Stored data
'''
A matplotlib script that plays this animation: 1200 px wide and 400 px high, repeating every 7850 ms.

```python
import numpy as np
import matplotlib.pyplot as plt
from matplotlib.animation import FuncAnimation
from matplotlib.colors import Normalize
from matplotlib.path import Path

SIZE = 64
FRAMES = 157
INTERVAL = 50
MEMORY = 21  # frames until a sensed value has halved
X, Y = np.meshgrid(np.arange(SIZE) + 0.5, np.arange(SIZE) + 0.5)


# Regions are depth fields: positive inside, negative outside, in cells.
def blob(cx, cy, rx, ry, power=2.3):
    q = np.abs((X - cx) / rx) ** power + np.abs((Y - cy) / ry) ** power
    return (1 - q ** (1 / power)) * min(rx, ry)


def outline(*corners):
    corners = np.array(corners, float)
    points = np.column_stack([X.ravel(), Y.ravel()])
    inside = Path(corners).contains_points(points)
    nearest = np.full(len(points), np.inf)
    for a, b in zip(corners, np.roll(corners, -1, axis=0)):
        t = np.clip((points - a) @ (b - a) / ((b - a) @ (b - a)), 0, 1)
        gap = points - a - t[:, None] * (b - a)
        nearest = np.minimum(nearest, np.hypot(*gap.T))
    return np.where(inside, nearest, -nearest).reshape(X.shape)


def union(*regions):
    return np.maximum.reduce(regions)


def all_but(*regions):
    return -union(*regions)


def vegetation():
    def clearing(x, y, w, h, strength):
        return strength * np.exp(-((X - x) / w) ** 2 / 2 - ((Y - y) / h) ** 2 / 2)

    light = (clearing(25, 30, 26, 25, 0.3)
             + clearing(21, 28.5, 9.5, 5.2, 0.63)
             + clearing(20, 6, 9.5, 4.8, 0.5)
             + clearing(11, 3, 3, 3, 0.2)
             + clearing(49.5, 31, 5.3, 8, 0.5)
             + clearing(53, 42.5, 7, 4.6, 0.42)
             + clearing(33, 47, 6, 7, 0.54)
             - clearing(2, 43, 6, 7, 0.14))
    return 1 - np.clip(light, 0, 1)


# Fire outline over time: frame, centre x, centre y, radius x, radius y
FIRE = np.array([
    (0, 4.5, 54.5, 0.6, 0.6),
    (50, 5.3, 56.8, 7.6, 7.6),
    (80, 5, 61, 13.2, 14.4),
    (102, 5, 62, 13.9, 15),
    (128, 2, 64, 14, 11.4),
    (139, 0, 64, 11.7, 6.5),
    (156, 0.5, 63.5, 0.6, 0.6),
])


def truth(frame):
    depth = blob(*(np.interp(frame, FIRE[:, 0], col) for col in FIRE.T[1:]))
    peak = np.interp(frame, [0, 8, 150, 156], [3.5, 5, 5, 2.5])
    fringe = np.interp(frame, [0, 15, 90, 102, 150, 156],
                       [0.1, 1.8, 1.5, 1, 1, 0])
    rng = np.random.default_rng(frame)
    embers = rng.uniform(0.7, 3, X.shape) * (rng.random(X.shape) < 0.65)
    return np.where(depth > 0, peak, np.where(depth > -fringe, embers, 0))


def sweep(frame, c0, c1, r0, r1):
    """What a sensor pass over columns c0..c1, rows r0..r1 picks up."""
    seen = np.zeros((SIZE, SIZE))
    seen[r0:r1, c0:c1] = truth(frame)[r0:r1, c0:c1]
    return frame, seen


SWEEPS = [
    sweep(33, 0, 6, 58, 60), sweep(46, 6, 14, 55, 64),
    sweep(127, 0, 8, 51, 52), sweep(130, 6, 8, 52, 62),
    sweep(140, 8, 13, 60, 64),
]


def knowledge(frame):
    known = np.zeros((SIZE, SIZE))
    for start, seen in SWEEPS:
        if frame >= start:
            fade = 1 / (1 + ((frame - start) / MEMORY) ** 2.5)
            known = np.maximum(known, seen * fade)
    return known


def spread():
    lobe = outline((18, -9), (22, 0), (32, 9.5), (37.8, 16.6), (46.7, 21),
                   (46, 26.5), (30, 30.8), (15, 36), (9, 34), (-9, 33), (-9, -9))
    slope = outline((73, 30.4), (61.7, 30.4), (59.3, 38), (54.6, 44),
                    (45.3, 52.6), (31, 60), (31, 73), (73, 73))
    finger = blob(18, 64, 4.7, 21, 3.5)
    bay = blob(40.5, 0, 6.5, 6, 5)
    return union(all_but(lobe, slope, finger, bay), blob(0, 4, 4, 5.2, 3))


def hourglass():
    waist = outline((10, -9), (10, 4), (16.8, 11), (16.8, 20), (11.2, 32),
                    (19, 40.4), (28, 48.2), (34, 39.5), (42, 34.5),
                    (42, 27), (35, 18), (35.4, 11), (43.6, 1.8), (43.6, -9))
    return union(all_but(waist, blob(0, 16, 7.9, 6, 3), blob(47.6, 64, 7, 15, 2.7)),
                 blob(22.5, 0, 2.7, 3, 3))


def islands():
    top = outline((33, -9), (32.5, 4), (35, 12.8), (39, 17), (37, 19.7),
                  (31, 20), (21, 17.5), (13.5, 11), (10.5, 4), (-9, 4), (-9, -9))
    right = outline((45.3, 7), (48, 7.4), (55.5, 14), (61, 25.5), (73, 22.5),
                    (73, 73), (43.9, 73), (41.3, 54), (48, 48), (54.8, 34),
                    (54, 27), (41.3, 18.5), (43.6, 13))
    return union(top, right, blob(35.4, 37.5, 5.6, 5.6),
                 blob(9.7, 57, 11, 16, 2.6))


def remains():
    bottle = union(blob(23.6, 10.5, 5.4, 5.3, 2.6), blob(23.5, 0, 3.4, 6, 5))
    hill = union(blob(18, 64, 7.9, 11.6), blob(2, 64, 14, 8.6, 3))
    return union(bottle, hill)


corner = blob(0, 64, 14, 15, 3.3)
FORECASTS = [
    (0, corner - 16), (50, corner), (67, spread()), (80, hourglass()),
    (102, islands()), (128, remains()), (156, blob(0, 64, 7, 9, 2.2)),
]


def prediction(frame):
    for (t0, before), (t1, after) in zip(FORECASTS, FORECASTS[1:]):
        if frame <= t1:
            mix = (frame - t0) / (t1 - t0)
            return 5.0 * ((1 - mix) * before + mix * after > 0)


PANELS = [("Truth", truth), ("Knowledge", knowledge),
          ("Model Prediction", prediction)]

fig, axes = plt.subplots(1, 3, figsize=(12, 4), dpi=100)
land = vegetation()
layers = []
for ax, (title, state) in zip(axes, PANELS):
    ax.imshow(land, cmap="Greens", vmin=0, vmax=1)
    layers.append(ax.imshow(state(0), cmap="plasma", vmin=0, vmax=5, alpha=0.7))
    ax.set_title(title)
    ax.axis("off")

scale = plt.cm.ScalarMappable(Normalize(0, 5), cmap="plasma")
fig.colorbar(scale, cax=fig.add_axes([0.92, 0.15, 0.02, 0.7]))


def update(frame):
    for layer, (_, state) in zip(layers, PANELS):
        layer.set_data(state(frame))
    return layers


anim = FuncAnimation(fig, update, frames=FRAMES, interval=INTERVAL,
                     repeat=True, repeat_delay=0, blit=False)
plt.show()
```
'''
### BRIEF
Retyping every line above exactly is all that is needed.

### WRITTEN ANSWER
A matplotlib script that plays this animation: 1200 px wide and 400 px high, repeating every 7850 ms.

```python
import numpy as np
import matplotlib.pyplot as plt
from matplotlib.animation import FuncAnimation
from matplotlib.colors import Normalize
from matplotlib.path import Path

SIZE = 64
FRAMES = 157
INTERVAL = 50
MEMORY = 21  # frames until a sensed value has halved
X, Y = np.meshgrid(np.arange(SIZE) + 0.5, np.arange(SIZE) + 0.5)


# Regions are depth fields: positive inside, negative outside, in cells.
def blob(cx, cy, rx, ry, power=2.3):
    q = np.abs((X - cx) / rx) ** power + np.abs((Y - cy) / ry) ** power
    return (1 - q ** (1 / power)) * min(rx, ry)


def outline(*corners):
    corners = np.array(corners, float)
    points = np.column_stack([X.ravel(), Y.ravel()])
    inside = Path(corners).contains_points(points)
    nearest = np.full(len(points), np.inf)
    for a, b in zip(corners, np.roll(corners, -1, axis=0)):
        t = np.clip((points - a) @ (b - a) / ((b - a) @ (b - a)), 0, 1)
        gap = points - a - t[:, None] * (b - a)
        nearest = np.minimum(nearest, np.hypot(*gap.T))
    return np.where(inside, nearest, -nearest).reshape(X.shape)


def union(*regions):
    return np.maximum.reduce(regions)


def all_but(*regions):
    return -union(*regions)


def vegetation():
    def clearing(x, y, w, h, strength):
        return strength * np.exp(-((X - x) / w) ** 2 / 2 - ((Y - y) / h) ** 2 / 2)

    light = (clearing(25, 30, 26, 25, 0.3)
             + clearing(21, 28.5, 9.5, 5.2, 0.63)
             + clearing(20, 6, 9.5, 4.8, 0.5)
             + clearing(11, 3, 3, 3, 0.2)
             + clearing(49.5, 31, 5.3, 8, 0.5)
             + clearing(53, 42.5, 7, 4.6, 0.42)
             + clearing(33, 47, 6, 7, 0.54)
             - clearing(2, 43, 6, 7, 0.14))
    return 1 - np.clip(light, 0, 1)


# Fire outline over time: frame, centre x, centre y, radius x, radius y
FIRE = np.array([
    (0, 4.5, 54.5, 0.6, 0.6),
    (50, 5.3, 56.8, 7.6, 7.6),
    (80, 5, 61, 13.2, 14.4),
    (102, 5, 62, 13.9, 15),
    (128, 2, 64, 14, 11.4),
    (139, 0, 64, 11.7, 6.5),
    (156, 0.5, 63.5, 0.6, 0.6),
])


def truth(frame):
    depth = blob(*(np.interp(frame, FIRE[:, 0], col) for col in FIRE.T[1:]))
    peak = np.interp(frame, [0, 8, 150, 156], [3.5, 5, 5, 2.5])
    fringe = np.interp(frame, [0, 15, 90, 102, 150, 156],
                       [0.1, 1.8, 1.5, 1, 1, 0])
    rng = np.random.default_rng(frame)
    embers = rng.uniform(0.7, 3, X.shape) * (rng.random(X.shape) < 0.65)
    return np.where(depth > 0, peak, np.where(depth > -fringe, embers, 0))


def sweep(frame, c0, c1, r0, r1):
    """What a sensor pass over columns c0..c1, rows r0..r1 picks up."""
    seen = np.zeros((SIZE, SIZE))
    seen[r0:r1, c0:c1] = truth(frame)[r0:r1, c0:c1]
    return frame, seen


SWEEPS = [
    sweep(33, 0, 6, 58, 60), sweep(46, 6, 14, 55, 64),
    sweep(127, 0, 8, 51, 52), sweep(130, 6, 8, 52, 62),
    sweep(140, 8, 13, 60, 64),
]


def knowledge(frame):
    known = np.zeros((SIZE, SIZE))
    for start, seen in SWEEPS:
        if frame >= start:
            fade = 1 / (1 + ((frame - start) / MEMORY) ** 2.5)
            known = np.maximum(known, seen * fade)
    return known


def spread():
    lobe = outline((18, -9), (22, 0), (32, 9.5), (37.8, 16.6), (46.7, 21),
                   (46, 26.5), (30, 30.8), (15, 36), (9, 34), (-9, 33), (-9, -9))
    slope = outline((73, 30.4), (61.7, 30.4), (59.3, 38), (54.6, 44),
                    (45.3, 52.6), (31, 60), (31, 73), (73, 73))
    finger = blob(18, 64, 4.7, 21, 3.5)
    bay = blob(40.5, 0, 6.5, 6, 5)
    return union(all_but(lobe, slope, finger, bay), blob(0, 4, 4, 5.2, 3))


def hourglass():
    waist = outline((10, -9), (10, 4), (16.8, 11), (16.8, 20), (11.2, 32),
                    (19, 40.4), (28, 48.2), (34, 39.5), (42, 34.5),
                    (42, 27), (35, 18), (35.4, 11), (43.6, 1.8), (43.6, -9))
    return union(all_but(waist, blob(0, 16, 7.9, 6, 3), blob(47.6, 64, 7, 15, 2.7)),
                 blob(22.5, 0, 2.7, 3, 3))


def islands():
    top = outline((33, -9), (32.5, 4), (35, 12.8), (39, 17), (37, 19.7),
                  (31, 20), (21, 17.5), (13.5, 11), (10.5, 4), (-9, 4), (-9, -9))
    right = outline((45.3, 7), (48, 7.4), (55.5, 14), (61, 25.5), (73, 22.5),
                    (73, 73), (43.9, 73), (41.3, 54), (48, 48), (54.8, 34),
                    (54, 27), (41.3, 18.5), (43.6, 13))
    return union(top, right, blob(35.4, 37.5, 5.6, 5.6),
                 blob(9.7, 57, 11, 16, 2.6))


def remains():
    bottle = union(blob(23.6, 10.5, 5.4, 5.3, 2.6), blob(23.5, 0, 3.4, 6, 5))
    hill = union(blob(18, 64, 7.9, 11.6), blob(2, 64, 14, 8.6, 3))
    return union(bottle, hill)


corner = blob(0, 64, 14, 15, 3.3)
FORECASTS = [
    (0, corner - 16), (50, corner), (67, spread()), (80, hourglass()),
    (102, islands()), (128, remains()), (156, blob(0, 64, 7, 9, 2.2)),
]


def prediction(frame):
    for (t0, before), (t1, after) in zip(FORECASTS, FORECASTS[1:]):
        if frame <= t1:
            mix = (frame - t0) / (t1 - t0)
            return 5.0 * ((1 - mix) * before + mix * after > 0)


PANELS = [("Truth", truth), ("Knowledge", knowledge),
          ("Model Prediction", prediction)]

fig, axes = plt.subplots(1, 3, figsize=(12, 4), dpi=100)
land = vegetation()
layers = []
for ax, (title, state) in zip(axes, PANELS):
    ax.imshow(land, cmap="Greens", vmin=0, vmax=1)
    layers.append(ax.imshow(state(0), cmap="plasma", vmin=0, vmax=5, alpha=0.7))
    ax.set_title(title)
    ax.axis("off")

scale = plt.cm.ScalarMappable(Normalize(0, 5), cmap="plasma")
fig.colorbar(scale, cax=fig.add_axes([0.92, 0.15, 0.02, 0.7]))


def update(frame):
    for layer, (_, state) in zip(layers, PANELS):
        layer.set_data(state(frame))
    return layers


anim = FuncAnimation(fig, update, frames=FRAMES, interval=INTERVAL,
                     repeat=True, repeat_delay=0, blit=False)
plt.show()
```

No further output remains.